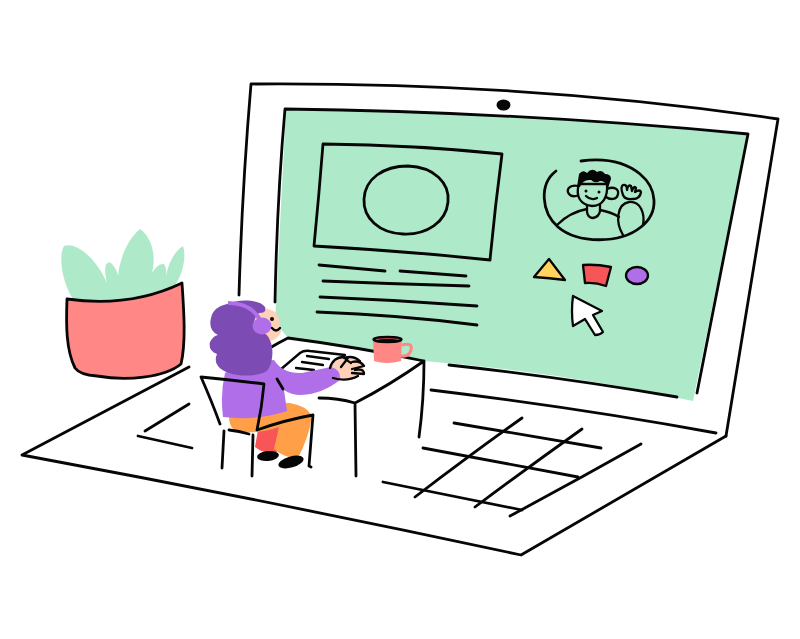
<!DOCTYPE html>
<html lang="en">
<head>
<meta charset="utf-8">
<title>Working inside a laptop</title>
<style>
:root {
  --ink: #060606;
  --paper: #ffffff;
  --mint: #aeeaca;
  --coral: #ff8785;
  --red: #f85558;
  --yellow: #ffd35c;
  --orange: #ffa048;
  --violet: #b06fe8;
  --plum: #7c4bb4;
  --skin: #ffd0b8;
}
html, body { margin: 0; background: var(--paper); overflow: hidden; }
svg { display: block; width: 800px; height: 639px; }
.line { fill: none; stroke: var(--ink); stroke-width: 2.8; stroke-linecap: round; stroke-linejoin: round; }
.thin { stroke-width: 2.3; }
.ink { fill: var(--ink); }
.paper { fill: var(--paper); }
.mint { fill: var(--mint); }
.coral { fill: var(--coral); }
.red { fill: var(--red); }
.yellow { fill: var(--yellow); }
.orange { fill: var(--orange); }
.violet { fill: var(--violet); }
.plum { fill: var(--plum); }
.skin { fill: var(--skin); }
</style>
</head>
<body>
<svg viewBox="0 0 800 639" role="img" aria-label="A person with headphones sits at a desk on a giant laptop, facing a video call on its screen">

  <g id="laptop-screen">
    <path class="mint" d="M286 109Q520 112 748 134L693 401Q560 372 424 361L288 338L275 322Z"/>
    <path class="line" d="M239 295Q242 190 251 84Q530 82 778 119Q751 280 726 436"/>
    <path class="line" d="M275 302Q277 200 285 109Q520 112 748 134Q722 265 697 393"/>
    <path class="line" d="M449 365Q560 377 677 397"/>
    <path class="line" d="M431 390Q580 408 716 433"/>
    <ellipse class="ink" cx="503.500" cy="105" rx="7" ry="5.500"/>
  </g>

  <g id="page-content">
    <path class="line" d="M323 144Q415 145 502 154Q495 207 490 260Q405 251 314 246Q319 195 323 144Z"/>
    <path class="line" d="M408 166C434 167 450 183 448 202C446 222 427 235 403 234C379 233 363 218 364 199C365 179 383 166 408 166Z"/>
    <path class="line" d="M319 265L385 271M400 271L466 276M323 281Q395 284 469 286M320 297Q398 300 477 306M317 312Q400 315 477 325"/>
  </g>

  <g id="video-call">
    <path class="line" d="M556 171C539 184 541 212 558 227C578 244 620 244 641 227C660 212 657 188 640 174C624 161 603 158 581 161"/>
    <path class="line thin" d="M557 225Q570 212 587 209M600 210Q611 212 619 217"/>
    <path class="line thin" d="M587 203L587 212Q588 218 593 218Q599 217 600 211L600 203"/>
    <path class="line thin" d="M623 235C615 222 617 204 629 202C641 201 645 214 643 225"/>
    <path class="line thin mint" style="fill:var(--mint)" d="M578 186C569 184 566 190 569 194Q572 198 579 195M607 189C614 186 619 189 618 194C617 200 610 200 606 197"/>
    <path class="line thin" style="fill:var(--mint)" d="M579 184C575 197 581 205 592 206C603 206 608 197 607 184Z"/>
    <path class="ink" d="M577 187L579 174Q583 169 587 173Q592 167 597 172Q602 169 605 174Q611 174 611 179L608 188Q605 180 600 181Q595 184 591 180Q583 179 580 187Z"/>
    <circle class="ink" cx="586" cy="191" r="1.500"/>
    <circle class="ink" cx="599" cy="192" r="1.500"/>
    <path class="line thin" d="M586 196Q591 201 597 198"/>
    <path class="line thin" d="M623 195Q620 187 623 185Q627 184 627 190Q628 184 631 186L632 191Q634 185 636 188L635 192Q640 189 641 192Q640 199 633 199Q625 200 623 195Z"/>
  </g>

  <g id="toolbar-shapes">
    <path class="line thin" style="fill:var(--yellow)" d="M549 259L565 280Q549 278 534 277Z"/>
    <path class="line thin" style="fill:var(--red)" d="M583 265Q596 264 611 267L606 286Q595 282 585 283Z"/>
    <ellipse class="line thin" style="fill:var(--violet)" cx="637" cy="275.500" rx="11" ry="8.500"/>
    <path class="line thin" style="fill:var(--paper)" d="M573 296L602 311L593 315L603 332Q600 335 595 335L585 319L573 326Q571 311 573 296Z"/>
  </g>

  <g id="laptop-base">
    <path class="line" d="M189 367L22 455Q270 501 521 555L726 436"/>
    <path class="line" d="M189 404L145 431M138 436L192 448"/>
    <path class="line" d="M454 423L601 448M423 448L578 477M383 482L522 510"/>
    <path class="line" d="M522 418Q470 455 415 497M582 429Q530 466 475 507M641 444Q577 480 510 516"/>
  </g>

  <g id="plant">
    <path class="mint" d="M74 301C62 282 58 257 64 246C77 241 97 260 107 283C103 266 106 261 111 263Q117 269 118 276C120 255 130 237 140 229C150 236 157 252 152 273Q158 263 164 264Q167 268 166 276C169 261 175 251 183 246C187 258 182 277 173 288Q150 302 74 301Z"/>
    <path class="line" style="fill:var(--coral)" d="M67 299Q130 308 182 283C184 312 186 343 181 364C164 378 126 381 97 376Q80 375 75 368C66 350 66 325 67 299Z"/>
  </g>

  <g id="desk">
    <path class="paper" d="M288 337L424 361L356 403L280 388L268 348Z"/>
    <path class="line" d="M268 349Q278 343 288 338Q357 347 424 361Q390 385 355 403L356 476M355 403Q338 398 319 398M424 361Q424 400 419 437"/>
    <path class="line thin" d="M280 370L300 353Q304 350 310 351L345 355"/>
    <path class="line thin" d="M307 356L329 359M302 362L323 365M296 368L314 370"/>
  </g>

  <g id="mug">
    <path d="M402 345Q413 342 411 350Q409 357 401 356" fill="none" stroke="var(--coral)" stroke-width="3"/>
    <path class="coral" d="M373 339L402 339L401 361Q387 365 374 361Z"/>
    <ellipse class="line thin" style="fill:var(--red)" cx="387.500" cy="339.500" rx="14" ry="2.500"/>
    <path class="ink" d="M375 340Q388 338 400 340Q388 345 375 340Z"/>
  </g>

  <g id="person">
    <path class="red" d="M259 424L284 420L277 452Q265 455 255 447Z"/>
    <path class="orange" d="M229 417Q256 403 290 403Q307 406 312 416Q309 437 298 458Q284 458 274 449L279 427Q255 435 235 431Q229 426 229 417Z"/>
    <ellipse class="ink" cx="268" cy="456" rx="11" ry="5" transform="rotate(-6 268 456)"/>
    <ellipse class="ink" cx="291" cy="462" rx="13" ry="5.500" transform="rotate(-16 291 462)"/>
    <path class="violet" d="M225 373Q245 362 274 360Q283 374 302 373Q321 369 336 366Q344 370 341 379Q323 394 301 395Q291 395 284 390L287 411Q258 421 223 417Q220 394 225 373Z"/>
    <path class="line" d="M277 379L283 389"/>
    <path class="skin" d="M331 367Q336 357 348 358Q362 360 364 371Q354 382 340 378Q341 370 331 367Z"/>
    <path class="line thin" d="M330 368Q333 357 344 357Q347 361 351 363M344 358Q353 355 360 361M348 358L341 367M352 362Q360 360 364 366L352 369M355 370Q364 368 364 374L352 373M333 378Q347 382 358 376"/>
    <path class="skin" d="M258 309Q269 307 276 313Q280 318 279 325Q283 329 280 334Q275 342 262 343L253 329Z"/>
    <path class="plum" d="M227 304C238 299 259 299 265 307Q267 313 259 313Q252 320 255 329Q269 333 271 343C274 352 272 365 267 371C253 379 225 376 218 366Q214 361 217 354Q208 351 210 342Q213 336 218 335Q208 330 211 318Q213 307 227 304Z"/>
    <path d="M228 303Q252 303 261 322" fill="none" stroke="var(--violet)" stroke-width="4"/>
    <ellipse class="violet" cx="262" cy="326" rx="9.500" ry="8.500"/>
    <circle class="ink" cx="272" cy="319" r="2"/>
    <path class="line thin" d="M272 328Q276 333 280 328"/>
  </g>

  <g id="chair">
    <path class="line" d="M220 424Q212 402 201 377Q232 380 264 384Q262 407 257 430Q285 420 313 415Q311 440 309 466L311 467"/>
    <path class="line" d="M229 430Q239 431 249 434M224 431L222 468M253 435L252 476"/>
  </g>
</svg>
</body>
</html>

####

▸ ACTIVITY
Would you please show every line of the material above that includes the string "body"?

▸ RESPONSE TO THE TASK
html, body { margin: 0; background: var(--paper); overflow: hidden; }
<body>
</body>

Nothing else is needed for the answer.